Quick Response (QR) scannable barcodes are created in Japan, encoding information for computer eyes to read.

1995: CDDB

Indexing music

Ti Kan indexes CDs with CDDB, which becomes Gracenote.

1996: The Internet Archive

Saving the history of the web

Brewster Kahle founds the Internet Archive to begin systematically capturing and storing the state of the web.

1998: Google

An engine to search the web

Google and other search engines provide highly efficient capabilities to do textual searches across the whole content of the web.

1999: Internet of Things (IoT)

The Internet of Things (IoT) is the inter-networking of physical devices embedded with connectivity and software that enable these objects to collect and exchange data.


2000: Sloan Digital Sky Survey

Mapping every object in the universe

The Sloan Digital Sky Survey spends nearly a decade automatically mapping every visible object in the astronomical universe.

2000: Digital Object Identifier

DOI as a persistent handle is standardized

The fingerprint of any scientific document, the Digital Object Identifier has increased the visibility of and access to scientific publications while ensuring the intellectual property of each piece of work remains intact.

2000: Web 2.0

Societally organized information

Social networking and other collective websites define a mechanism for collectively assembling information by and about people.

2001: Wikipedia

Self-organized encyclopedia

Volunteer contributors assemble millions of pages of encyclopedia material, providing textual descriptions of practically all areas of human knowledge.

2002: A New Kind of Science

Exploring the computational universe

Stephen Wolfram explores the universe of possible simple programs and shows that knowledge about many natural and artificial processes could be represented in terms of surprisingly simple programs.

2003: Human Genome Project

The complete code of a human

The Human Genome Project is declared complete in finding a reference DNA sequence for every human.

2004: Facebook

Capturing the social network

Facebook begins to capture social relations between people on a large scale.

2004: OpenStreetMap

Steve Coast initiates a project to create a crowdsourced street-level map of the world.

2008: Blockchain

Cryptographic transactions and distributed ledgers

Satoshi Nakamoto invents blockchain as the public transaction ledger for Bitcoin.

2009: Wearable Biometric Device

Consumer electronics companies like Fitbit begin releasing activity trackers that track movement, steps and heart rate through signal processing, uploading data via the internet to a cloud service to be processed and analyzed.

2009: Wolfram|Alpha

An engine for computational knowledge

Wolfram|Alpha is launched as a website that computes answers to natural-language queries based on a large collection of algorithms and curated data.

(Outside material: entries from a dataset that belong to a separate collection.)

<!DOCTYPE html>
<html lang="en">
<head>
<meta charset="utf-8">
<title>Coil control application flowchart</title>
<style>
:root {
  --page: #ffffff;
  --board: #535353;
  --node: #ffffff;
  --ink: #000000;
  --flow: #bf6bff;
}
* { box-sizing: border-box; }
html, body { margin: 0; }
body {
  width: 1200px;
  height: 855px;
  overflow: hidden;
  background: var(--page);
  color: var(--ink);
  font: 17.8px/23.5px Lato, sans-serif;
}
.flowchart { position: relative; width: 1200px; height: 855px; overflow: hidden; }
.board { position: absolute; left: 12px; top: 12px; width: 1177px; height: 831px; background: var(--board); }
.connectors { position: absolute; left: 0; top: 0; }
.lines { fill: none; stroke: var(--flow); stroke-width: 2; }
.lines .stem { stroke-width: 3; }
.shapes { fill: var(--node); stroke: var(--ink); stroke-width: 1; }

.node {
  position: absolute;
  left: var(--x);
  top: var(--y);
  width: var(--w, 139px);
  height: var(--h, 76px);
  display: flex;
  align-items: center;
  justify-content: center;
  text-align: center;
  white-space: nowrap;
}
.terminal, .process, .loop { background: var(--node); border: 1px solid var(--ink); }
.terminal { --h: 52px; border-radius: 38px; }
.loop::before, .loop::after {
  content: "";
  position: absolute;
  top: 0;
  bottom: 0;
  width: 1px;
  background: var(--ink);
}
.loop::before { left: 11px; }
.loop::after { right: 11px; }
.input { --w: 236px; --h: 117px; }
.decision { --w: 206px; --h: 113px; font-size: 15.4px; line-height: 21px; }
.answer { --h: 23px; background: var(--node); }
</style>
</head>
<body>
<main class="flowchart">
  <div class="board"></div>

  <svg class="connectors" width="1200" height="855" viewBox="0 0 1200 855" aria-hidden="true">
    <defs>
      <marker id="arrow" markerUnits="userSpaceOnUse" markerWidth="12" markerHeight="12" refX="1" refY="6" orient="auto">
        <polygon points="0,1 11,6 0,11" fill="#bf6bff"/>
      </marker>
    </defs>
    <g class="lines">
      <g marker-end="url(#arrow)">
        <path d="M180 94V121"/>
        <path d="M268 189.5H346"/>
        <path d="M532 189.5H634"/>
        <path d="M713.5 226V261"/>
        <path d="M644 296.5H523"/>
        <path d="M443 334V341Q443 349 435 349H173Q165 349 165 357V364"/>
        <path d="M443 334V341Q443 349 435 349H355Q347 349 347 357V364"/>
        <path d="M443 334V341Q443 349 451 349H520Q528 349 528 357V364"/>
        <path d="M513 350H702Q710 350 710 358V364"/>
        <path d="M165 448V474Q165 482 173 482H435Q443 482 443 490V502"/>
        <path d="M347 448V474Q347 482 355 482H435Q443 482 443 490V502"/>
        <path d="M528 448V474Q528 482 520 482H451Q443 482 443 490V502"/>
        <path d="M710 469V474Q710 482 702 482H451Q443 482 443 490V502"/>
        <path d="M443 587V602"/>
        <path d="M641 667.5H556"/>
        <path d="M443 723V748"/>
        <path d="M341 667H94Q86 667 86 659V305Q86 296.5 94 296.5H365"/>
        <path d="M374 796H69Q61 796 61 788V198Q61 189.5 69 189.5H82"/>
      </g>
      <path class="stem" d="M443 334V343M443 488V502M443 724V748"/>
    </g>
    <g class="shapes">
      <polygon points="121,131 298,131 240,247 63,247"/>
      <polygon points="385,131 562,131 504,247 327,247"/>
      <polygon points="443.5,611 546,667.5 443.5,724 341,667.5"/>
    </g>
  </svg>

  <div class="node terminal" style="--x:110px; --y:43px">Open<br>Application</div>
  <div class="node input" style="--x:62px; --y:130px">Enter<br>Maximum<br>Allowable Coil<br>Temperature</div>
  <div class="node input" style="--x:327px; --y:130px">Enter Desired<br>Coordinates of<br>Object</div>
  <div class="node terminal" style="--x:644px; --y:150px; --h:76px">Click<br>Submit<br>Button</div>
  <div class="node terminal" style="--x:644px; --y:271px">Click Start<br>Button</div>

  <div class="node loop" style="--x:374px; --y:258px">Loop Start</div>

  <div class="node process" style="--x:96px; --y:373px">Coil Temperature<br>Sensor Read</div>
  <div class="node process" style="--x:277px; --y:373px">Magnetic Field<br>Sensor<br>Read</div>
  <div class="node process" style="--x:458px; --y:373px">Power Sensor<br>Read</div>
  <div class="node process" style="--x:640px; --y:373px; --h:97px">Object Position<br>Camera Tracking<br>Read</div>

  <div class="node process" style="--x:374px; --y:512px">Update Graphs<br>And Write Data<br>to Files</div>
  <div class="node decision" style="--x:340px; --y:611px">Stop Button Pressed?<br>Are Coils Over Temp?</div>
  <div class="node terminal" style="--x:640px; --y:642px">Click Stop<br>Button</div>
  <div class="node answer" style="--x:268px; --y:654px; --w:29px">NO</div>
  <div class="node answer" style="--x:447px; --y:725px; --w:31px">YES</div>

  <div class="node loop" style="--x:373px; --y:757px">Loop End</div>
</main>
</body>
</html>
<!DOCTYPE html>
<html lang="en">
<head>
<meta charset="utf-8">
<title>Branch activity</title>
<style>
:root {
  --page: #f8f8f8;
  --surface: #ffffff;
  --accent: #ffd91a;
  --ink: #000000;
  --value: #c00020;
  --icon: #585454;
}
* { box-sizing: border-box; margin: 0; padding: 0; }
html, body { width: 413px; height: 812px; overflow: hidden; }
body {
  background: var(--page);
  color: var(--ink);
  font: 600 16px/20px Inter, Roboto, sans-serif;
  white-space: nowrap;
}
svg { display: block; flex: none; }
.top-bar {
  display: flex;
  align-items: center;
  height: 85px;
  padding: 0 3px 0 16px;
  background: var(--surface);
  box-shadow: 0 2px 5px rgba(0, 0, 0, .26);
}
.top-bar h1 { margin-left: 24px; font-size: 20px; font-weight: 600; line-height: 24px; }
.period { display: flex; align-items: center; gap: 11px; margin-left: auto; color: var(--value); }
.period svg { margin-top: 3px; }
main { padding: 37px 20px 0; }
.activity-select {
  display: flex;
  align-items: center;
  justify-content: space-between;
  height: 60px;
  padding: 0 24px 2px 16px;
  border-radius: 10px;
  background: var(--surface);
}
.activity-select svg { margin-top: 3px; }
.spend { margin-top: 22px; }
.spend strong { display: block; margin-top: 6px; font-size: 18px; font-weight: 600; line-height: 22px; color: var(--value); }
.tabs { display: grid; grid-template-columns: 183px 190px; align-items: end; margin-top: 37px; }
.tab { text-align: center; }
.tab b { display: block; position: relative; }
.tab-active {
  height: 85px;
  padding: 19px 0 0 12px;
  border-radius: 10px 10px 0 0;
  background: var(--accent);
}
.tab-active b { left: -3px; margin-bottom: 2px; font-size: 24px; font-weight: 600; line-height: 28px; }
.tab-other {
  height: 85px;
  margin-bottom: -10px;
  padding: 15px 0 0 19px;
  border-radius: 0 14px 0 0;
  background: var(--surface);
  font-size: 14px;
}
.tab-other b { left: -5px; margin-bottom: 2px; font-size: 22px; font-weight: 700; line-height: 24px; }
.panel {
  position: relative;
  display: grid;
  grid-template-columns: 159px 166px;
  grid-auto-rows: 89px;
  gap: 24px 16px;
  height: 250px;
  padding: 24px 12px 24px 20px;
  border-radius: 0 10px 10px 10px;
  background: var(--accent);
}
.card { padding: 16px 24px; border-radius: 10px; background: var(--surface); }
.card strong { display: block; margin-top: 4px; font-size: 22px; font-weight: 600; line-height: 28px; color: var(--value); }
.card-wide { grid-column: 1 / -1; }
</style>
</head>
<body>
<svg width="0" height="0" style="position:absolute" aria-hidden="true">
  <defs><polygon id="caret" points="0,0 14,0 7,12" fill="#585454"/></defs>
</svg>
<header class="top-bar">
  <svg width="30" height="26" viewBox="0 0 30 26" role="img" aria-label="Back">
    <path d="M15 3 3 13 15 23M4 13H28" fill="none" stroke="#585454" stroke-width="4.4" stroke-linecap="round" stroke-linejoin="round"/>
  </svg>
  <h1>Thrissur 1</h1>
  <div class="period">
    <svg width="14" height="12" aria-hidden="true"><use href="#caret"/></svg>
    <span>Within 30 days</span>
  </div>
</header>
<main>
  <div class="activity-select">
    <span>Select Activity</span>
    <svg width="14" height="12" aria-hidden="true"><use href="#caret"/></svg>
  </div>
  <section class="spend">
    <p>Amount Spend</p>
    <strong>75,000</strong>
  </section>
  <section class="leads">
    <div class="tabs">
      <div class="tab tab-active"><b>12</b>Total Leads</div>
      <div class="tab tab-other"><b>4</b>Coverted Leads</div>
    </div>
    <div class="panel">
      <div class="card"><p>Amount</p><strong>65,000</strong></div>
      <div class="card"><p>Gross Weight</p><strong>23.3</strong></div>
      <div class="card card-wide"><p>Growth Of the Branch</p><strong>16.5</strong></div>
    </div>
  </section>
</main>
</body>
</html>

2012: ORCID

ORCID uniquely identifies scientific and academic authors and contributors.

2014: Digital Assistants

Digital assistants like Siri, Cortana and Alexa that perform digital speech recognition to automate a variety of consumer or industrial applications become popular.

2017: The Wolfram Data Repository

Making public data computable

The Wolfram Data Repository makes public data computable and accessible while also keeping it securely stored.

SEE ALSO: Stephen Wolfram's Blog Post: The Advance of the Data Civilization: A Timeline »